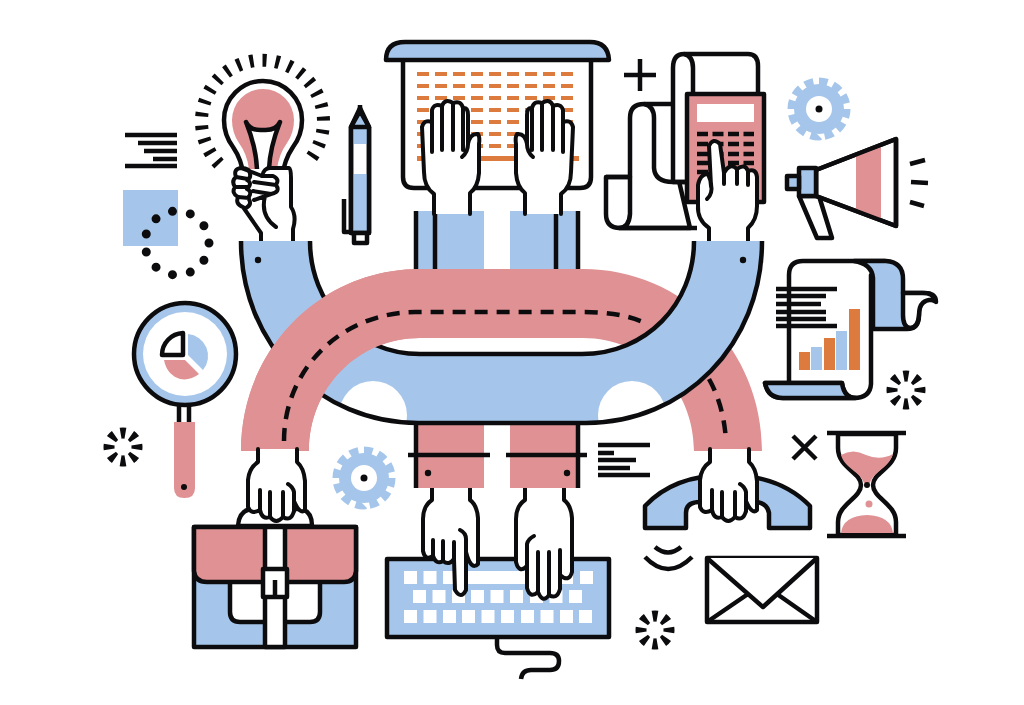
<!DOCTYPE html>
<html lang="en">
<head>
<meta charset="utf-8">
<title>Busy hands at work</title>
<style>
:root{--blue:#a5c6ea;--pink:#df9193;--orange:#dc7b3d;--ink:#0c0c0e;--paper:#fff}
html,body{margin:0;overflow:hidden;background:var(--paper)}
svg{display:block;width:1024px;height:705px}
.o{stroke:var(--ink);stroke-width:4.5;stroke-linecap:butt;stroke-linejoin:round}
.w{fill:var(--paper)}.b{fill:var(--blue)}.p{fill:var(--pink)}.n{fill:none}.k{fill:var(--ink)}.g{fill:var(--orange)}
.hand{stroke-width:4;stroke-linecap:round}
</style>
</head>
<body>
<svg viewBox="0 0 1024 705" role="img" aria-label="Eight hands working with office tools, joined by long crossing sleeves">
<defs>
  <g id="gear">
    <circle r="27" fill="none" stroke="var(--blue)" stroke-width="9" pathLength="120" stroke-dasharray="6 4"/>
    <circle r="25" class="b"/><circle r="13" class="w"/><circle r="3.5" class="k"/>
  </g>
  <circle id="spinner" r="14" fill="none" stroke="var(--ink)" stroke-width="11" pathLength="88" stroke-dasharray="5 6" stroke-dashoffset="2.5"/>
  <g id="raised-hand" class="o hand w">
    <path d="M434 214V194Q424 187 424 172L422 127Q424 119 432 122V110Q434 103 442 106Q445 98 453 103Q461 100 463 108Q468 107 468 115V144Q470 133 478 134Q480 137 479 144V173Q478 187 470 193V214" />
    <path class="n" d="M432 122V152M442 106V150M453 104V150M463 108V150M468 144Q468 152 462 157"/>
  </g>
  <path id="pink-arch" class="p" d="M241 451C241 350 320 269 420 269H583C683 269 762 350 762 451H694C694 388 645 338 583 338H420C358 338 309 388 309 451Z"/>
  <clipPath id="left-half"><path d="M230 255H500V460H230Z"/></clipPath>
  <clipPath id="blue-shape"><path d="M241 241C241 345 320 423 418 423H586C684 423 762 345 762 241H694C694 304 646 354 582 354H420C357 354 310 304 310 241Z"/></clipPath>
  <g id="carry-hand" class="o hand w">
    <path d="M258 449V462Q249 468 248 480V507Q251 515 260 510Q262 520 270 517Q276 525 283 517Q291 522 294 511V501Q300 515 305 510V481Q304 468 297 462V449"/>
    <path class="n" d="M260 510V490M270 517V492M283 517V492M294 511V492Q293 487 288 484"/>
  </g>
  <pattern id="orange-dashes" x="417" y="67" width="18" height="12" patternUnits="userSpaceOnUse"><rect y="5" width="12" height="4" class="g"/></pattern>
  <path id="key" class="w" d="M0 0H13V13H0Z"/>
  <g id="key-run"><use href="#key"/><use href="#key" x="19.5"/><use href="#key" x="39"/></g>
</defs>
<rect width="1024" height="705" class="w"/>

<g id="text-marks" class="n" stroke="var(--ink)" stroke-width="4.5">
  <path d="M125 135H177M138 143H177M144 151H177M153 159H177M125 166H177"/>
  <path d="M598 445H650M598 453H614M598 460H636M598 468H630M598 475H650"/>
  <path d="M624 75H656M640 59V91M793 436L816 459M816 436L793 459"/>
</g>
<rect x="123" y="190" width="55" height="56" class="b"/>
<circle cx="177" cy="243" r="32" fill="none" stroke="var(--ink)" stroke-width="9" stroke-linecap="round" pathLength="110" stroke-dasharray="0 10"/>
<use href="#gear" x="819" y="109"/><use href="#gear" x="364" y="478"/>
<use href="#spinner" x="123" y="447"/><use href="#spinner" x="906" y="390"/><use href="#spinner" x="655" y="630"/>

<g id="light-bulb">
  <path d="M219 164A61 61 0 1 1 306 164" fill="none" stroke="var(--ink)" stroke-width="13" stroke-dasharray="4 9"/>
  <path class="o w" d="M244 178Q242 160 233 147Q224 135 224 120A39 39 0 0 1 302 120Q302 135 293 147Q284 160 282 178Z"/>
  <path class="p" d="M249 169Q247 154 239 143Q232 133 232 120A31 31 0 0 1 294 120Q294 133 287 143Q279 154 277 169Z"/>
  <path class="o w" d="M257 169Q256 147 246 122Q250 131 263 130Q276 131 280 122Q270 147 269 169"/>
</g>
<g id="bulb-hand" class="o hand w">
  <path d="M261 243V233L243 207Q235 204 238 197Q231 193 235 187Q231 181 236 177Q233 169 241 168L262 176Q264 168 270 168H289Q291 169 291 178V207Q297 216 293 229V243" />
  <path class="n" d="M236 177L248 179M235 187H248M238 197L249 198M241 168Q250 168 250 174Q251 178 247 180Q253 183 247 189Q253 192 248 198Q253 204 246 208M262 176H273Q280 179 276 185L254 182M276 185Q281 192 271 194L253 191M271 194L254 200M265 196Q260 216 276 227"/>
</g>
<g id="pen" class="o">
  <path class="w" d="M351 144V127L360 108L369 127V233H351Z"/>
  <path class="b" stroke="none" d="M353 127H367V144H353ZM353 174H367V231H353Z"/>
  <path class="b" d="M351 127L360 111L369 127Z"/><path class="n" d="M360 105V116M351 232H344V199M351 127V233H369V127"/>
  <rect class="w" x="354" y="233" width="13" height="10"/>
</g>
<g id="scroll-screen">
  <path class="o w" d="M403 60V177Q403 188 414 188H580Q591 188 591 177V60"/>
  <path class="o b" d="M386 60Q386 42 405 42H590Q608 42 609 60Z"/>
  <path fill="url(#orange-dashes)" d="M417 67H579V150H417Z"/><path class="g" d="M417 156H579V161H417Z"/>
</g>
<g id="upper-sleeves"><path class="b" d="M416 211H484V275H416ZM510 211H579V275H510Z"/><path class="o n" d="M416 211V270M435 211V270M556 211V270M578 211V270"/></g>
<use href="#raised-hand"/><use href="#raised-hand" transform="matrix(-1 0 0 1 995 0)"/>

<g id="calculator-roll" class="o">
  <path class="w" d="M630 177V118Q630 104 644 104H678V177L690 228H620Q606 228 606 214V177Z"/>
  <path class="w" d="M673 182V68Q673 54 684 54H748Q758 54 758 66V182Z"/>
  <path class="n" d="M684 54Q693 56 693 68V96M644 104Q654 106 654 118V168Q655 182 673 182H690M606 177H630V214Q629 228 619 228H697"/>
  <rect class="p" x="687" y="94" width="77" height="108"/>
  <rect class="w" stroke="none" x="697" y="104" width="57" height="18"/>
  <path class="n" stroke-dasharray="11 4.5" d="M697 134H754M697 144H754M697 154H754M697 163H754M697 172H754"/>
</g>
<g id="tapping-hand" class="o hand w">
  <path d="M709 243V228Q697 220 698 205V185Q700 174 708 174Q711 180 711 186L709 146Q713 137 720 144L724 173Q730 162 737 169Q745 163 748 171Q756 168 757 177V206Q757 220 748 228V243"/>
  <path class="n" d="M711 184Q713 194 707 199M724 172V184M737 169V184M748 171V185"/>
</g>
<g id="megaphone" class="o">
  <path class="w" d="M799 196L817 238H832L819 196Z"/>
  <path class="w" d="M816 170L896 139V226L816 196Z"/><path class="p" stroke="none" d="M856 156L881 147V219L856 209Z"/>
  <path class="n" d="M816 170L896 139V226L816 196Z"/>
  <rect class="b" x="799" y="168" width="17" height="28"/><rect class="b" x="787" y="176" width="12" height="13"/>
  <path class="n" d="M910 164L925 160M911 182L928 183M910 202L924 206"/>
</g>
<g id="report">
  <path class="o w" d="M789 383V275Q789 261 803 261H885L871 275V384Q870 398 854 398H783Q768 398 765 383H842Q844 398 856 398"/>
  <path class="o b" d="M854 261H886Q903 262 903 279V293H923Q936 292 936 302Q932 298 923 301Q919 305 919 315Q919 329 907 329H873V278Q872 264 854 261Z"/>
  <path class="w o" d="M903 293H920Q933 292 935 300Q919 298 919 315Q918 328 910 328Q903 327 903 315Z"/>
  <path class="o b" d="M765 383H842Q844 398 856 398H783Q768 398 765 383Z"/>
  <path class="o n" d="M776 289H837M776 296H826M776 304H821M776 312H826M776 319H826M776 326H837"/>
  <path class="g" d="M799 352H810V370H799ZM824 338H835V370H824ZM849 309H860V370H849Z"/><path class="b" d="M811 347H822V370H811ZM836 331H847V370H836Z"/>
</g>
<g id="magnifier">
  <path class="o n" d="M179 404V424M189 404V424"/>
  <path class="p" d="M174 422H195V488Q195 498 184.5 498Q174 498 174 488Z"/><circle cx="184" cy="487" r="3" class="k"/>
  <circle class="o b" cx="185" cy="354" r="51"/><circle class="w" cx="185" cy="354" r="42"/>
  <path class="o w" d="M162 355A22 22 0 0 1 183 333V355Z"/>
  <path class="b" d="M188 334A22 22 0 0 1 203 370L188 355Z"/><path class="p" d="M164 360H185L199 374Q190 381 180 379Q167 375 164 360Z"/>
</g>

<g id="keyboard">
  <rect class="o b" x="387" y="559" width="222" height="78"/>
  <use href="#key-run" x="404" y="571"/><path class="w" d="M468 571H539V584H468Z"/><use href="#key" x="560" y="571"/><use href="#key" x="580" y="571"/>
  <use href="#key-run" x="413" y="590"/><use href="#key-run" x="471" y="590"/><use href="#key-run" x="530" y="590"/>
  <use href="#key-run" x="404" y="610"/><use href="#key-run" x="462" y="610"/><use href="#key-run" x="521" y="610"/><use href="#key" x="579" y="610"/>
  <path class="o n" d="M497 638V645Q497 653 505 653H550Q559 653 559 661Q559 670 550 670H531Q522 670 521 679"/>
</g>
<g id="typing-hands" class="o hand w">
  <path d="M432 486V500Q423 506 423 519V551Q425 561 433 556Q436 565 443 561Q449 566 454 559L455 590Q461 600 466 590V552Q471 571 478 564V518Q477 505 470 500V486"/>
  <path class="n" d="M433 556V540M443 560V541M454 560V542M466 556V539Q466 533 460 530"/>
  <path d="M525 486V500Q516 506 516 519V562Q519 574 527 566V588Q530 599 538 592Q543 604 549 595Q557 600 560 589V575Q569 583 572 572V518Q571 505 564 500V486"/>
  <path class="n" d="M527 568V544Q528 539 534 536M538 592V552M549 594V552M560 580V550"/>
</g>
<g id="lower-sleeves">
  <path class="p" d="M416 415H484V488H416ZM510 415H578V488H510Z"/>
  <path class="o n" d="M416 420V488M578 420V488M408 455H490M506 455H587"/>
  <circle class="k" cx="428" cy="473" r="3.2"/><circle class="k" cx="567" cy="473" r="3.2"/>
</g>

<g id="crossing-sleeves">
  <use href="#pink-arch"/>
  <path class="o n" stroke-dasharray="13 9" d="M709 379Q724 406 726 441"/>
  <path class="b" d="M241 241C241 345 320 423 418 423H586C684 423 762 345 762 241H694C694 304 646 354 582 354H420C357 354 310 304 310 241Z"/>
  <g class="w" clip-path="url(#blue-shape)"><circle cx="373" cy="415" r="34"/><circle cx="632" cy="415" r="34"/></g>
  <path class="o n" d="M241 241C241 345 320 423 418 423H586C684 423 762 345 762 241M310 241C310 304 357 354 420 354H582C646 354 694 304 694 241"/>
  <use href="#pink-arch" clip-path="url(#left-half)"/>
  <path class="o n" stroke-dasharray="13 9" d="M284 441C284 370 340 313 415 312H583Q620 312 643 322"/>
  <circle class="k" cx="258" cy="260" r="3.2"/><circle class="k" cx="743" cy="260" r="3.2"/>
</g>

<g id="briefcase">
  <path class="o w" d="M238 526Q239 509 254 509H298Q312 509 312 526Z"/>
  <rect class="o b" x="194" y="527" width="162" height="120"/>
  <path class="o w" d="M230 580H320V612Q320 622 310 622H240Q230 622 230 612Z"/>
  <path class="o p" d="M194 527H356V571Q355 582 344 582H207Q195 582 194 571Z"/>
  <path class="o w" d="M265 527H285V647H265Z"/><rect class="o w" x="263" y="569" width="24" height="28"/><path class="o n" d="M275 580V597"/>
</g>
<use href="#carry-hand"/>
<g id="phone">
  <path class="o b" d="M645 528V506Q674 475 727 475Q780 475 810 506V528H769V513Q767 502 754 502H700Q686 502 686 513V528Z"/>
  <path class="o n" d="M655 547Q668 558 681 547M645 557Q668 581 692 557"/>
</g>
<use href="#carry-hand" x="452"/>
<g id="hourglass">
  <path class="o w" d="M838 434V448C838 468 861 472 861 485C861 498 838 504 838 522V535H896V522C896 504 873 498 873 485C873 472 896 468 896 448V434Z"/>
  <path class="p" d="M841 455Q853 448 866 455Q880 461 893 454C889 468 874 471 870 483H864C860 471 845 469 841 455ZM841 533Q843 516 867 515Q891 516 893 533Z"/><circle class="p" cx="869" cy="504" r="3.5"/><circle class="k" cx="867" cy="485" r="3"/>
  <path class="o n" d="M827 433H906M827 536H906"/>
</g>
<g id="envelope" class="o w"><rect x="707" y="558" width="110" height="64"/><path d="M707 558L763 607L817 558M707 622L748 594M817 622L777 594"/></g>
</svg>
</body>
</html>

The task:
Scan the entries above for the string "none" and copy each line that contains it.

Solution to this problem:
.w{fill:var(--paper)}.b{fill:var(--blue)}.p{fill:var(--pink)}.n{fill:none}.k{fill:var(--ink)}.g{fill:var(--orange)}
    <circle r="27" fill="none" stroke="var(--blue)" stroke-width="9" pathLength="120" stroke-dasharray="6 4"/>
  <circle id="spinner" r="14" fill="none" stroke="var(--ink)" stroke-width="11" pathLength="88" stroke-dasharray="5 6" stroke-dashoffset="2.5"/>
<circle cx="177" cy="243" r="32" fill="none" stroke="var(--ink)" stroke-width="9" stroke-linecap="round" pathLength="110" stroke-dasharray="0 10"/>
  <path d="M219 164A61 61 0 1 1 306 164" fill="none" stroke="var(--ink)" stroke-width="13" stroke-dasharray="4 9"/>
  <path class="b" stroke="none" d="M353 127H367V144H353ZM353 174H367V231H353Z"/>
  <rect class="w" stroke="none" x="697" y="104" width="57" height="18"/>
  <path class="w" d="M816 170L896 139V226L816 196Z"/><path class="p" stroke="none" d="M856 156L881 147V219L856 209Z"/>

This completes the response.